Videos of shark-infested waters, stark warnings of the perils of people-smuggling and taking a tougher line with would-be refugees may be working for Australia, despite outrage by human rights groups.
Immigration Minister Philip Ruddock said that since November, 1,315 boatpeople had turned up off Australia's shores. In the same period a year before, 3,104 arrived by boat, seeking asylum.
"That would suggest that our numbers are well down on what they were the year before, by more than half," Ruddock told Reuters in an interview late on Tuesday. "It's because we have taken a strong position in a number of ways."
Australia, a vast island continent twice the size of India but with just 19 million people compared with the subcontinent's billion, saw a sharp influx of asylum seekers over the past two years as it became a hot target for people-smuggling gangs.
Scores of Iraqi and Afghan migrants were travelling to Indonesia and being packed on decrepit boats for the perilous sea voyage down to islands and reefs off northern Australia, and local newspapers screamed about the "invading hordes."
Alarmed, the conservative government of Prime Minister John Howard tried to lock the doors.
It created a new temporary asylum, locked undocumented arrivals up in camps, went on a publicity blitz in the Middle East to warn against using smugglers and filmed a video of man-eating sharks offshore and deadly snakes on land.
It also went out to other countries to get local governments to help stem the flow, and to crack down on criminal groups making millions of dollars out of the people trade.
HONOURING OBLIGATIONS, BUT NO MORE
"What we have done is to ensure that we honour our international obligations but do no more," Ruddock said.
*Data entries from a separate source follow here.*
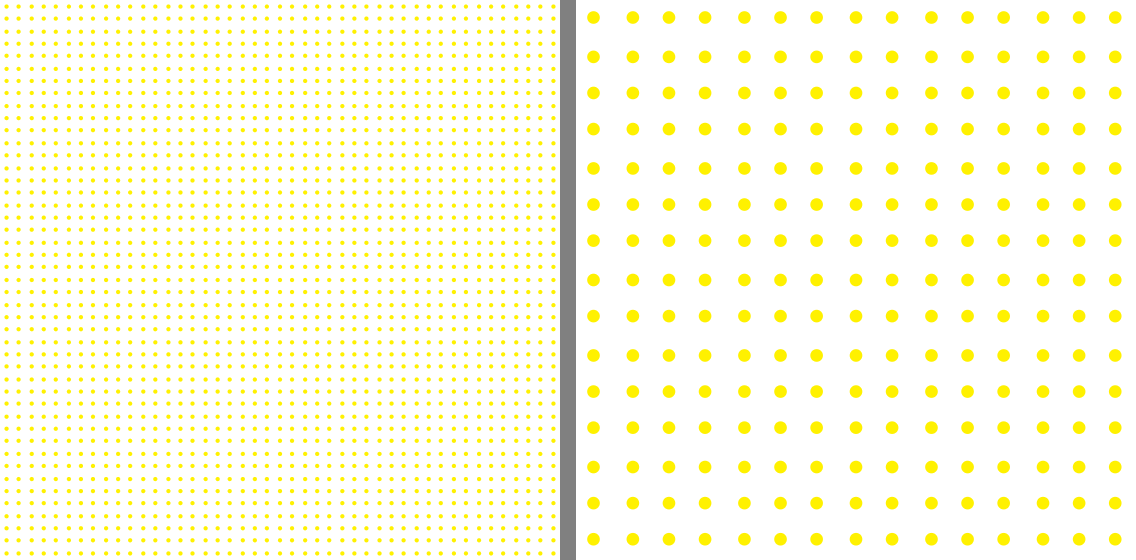
Left, the full canvas; right, a detail of the centre.
This pattern is drawn by a Shadertoy shader. Its source:

```glsl
// Small yellow dots on white, in a square grid of 45 by 45.
// Each cell places one disc by its distance function; centres are rounded
// to a fine lattice, so the gaps between dots vary slightly.

// Centre of the dot in a cell, rounded to 1/512 of the canvas
vec2 dotCentre(vec2 cell) {
    return floor(cell * 11.36 + 5.88 + 0.5) / 512.0;
}

void mainImage(out vec4 fragColor, in vec2 fragCoord) {
    // Canvas units, counted from the upper left
    vec2 p = fragCoord / iResolution.y;
    p.y = 1.0 - p.y;
    float pixel = 1.0 / iResolution.y;

    // Signed distance to the disc of this cell
    vec2 cell = floor(p * 45.0);
    float dist = length(p - dotCentre(cell)) - 0.00375;

    // Smooth edge one pixel wide
    float coverage = clamp(0.5 - dist / pixel, 0.0, 1.0);
    vec3 yellow = vec3(1.0, 0.945, 0.0);
    fragColor = vec4(mix(vec3(1.0), yellow, coverage), 1.0);
}
```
Ruddock shrugs off cries of dismay from refugee groups, who see the government's hardline approach to illegal immigrants as a denial of decades of Australian generosity to people in need.
Rights groups deplore the government's line that there are "good refugees" who apply through the United Nations for asylum, and "bad refugees" who try to jump the queues.
Since World War Two, Australia has welcomed Jews facing persecution, Eastern Europeans fleeing Communism, war refugees from Vietnam and most recently, Kosovars from the Balkans.
"Australia was always seen as the good guy on the block. Now it's turning out to be the pariah," said Margaret Piper of the Refugee Council of Australia.
But Ruddock, who bears the brunt of the outrage, insisted Australia was "not against refugees, not against immigration".
"Ours is not a policy to stop people moving," he said. "It's about ensuring that those people meet your criteria, where there are many more than you can actually accommodate wanting to come."
Canberra was also determined to stop ruthless smugglers making a fortune out of people seeking a new home.
Foreigners who wanted to come to Australia should apply through the United Nations High Commissioner for Refugees for resettlement. Australia is one of the leading resettlement nations for the UNHCR, accepting around 10,000 refugees a year.
DETENTION WILL STAY
Ruddock also defended the policy of mandatory detention for undocumented arrivals, including women and children. He said the government had every right to jail asylum seekers until their cases were decided. Otherwise they would disappear.
Recent tensions in the camps, located in remote deserts around western and southern Australia, were only to be expected given that many detainees had already been processed and were being held for deportation, and others were losing hope.
Calls for inquiries following allegations of abuse by guards, and after a series of riots, were largely "self-serving."
"They tend to be allegations designed to put the system under pressure," Ruddock said.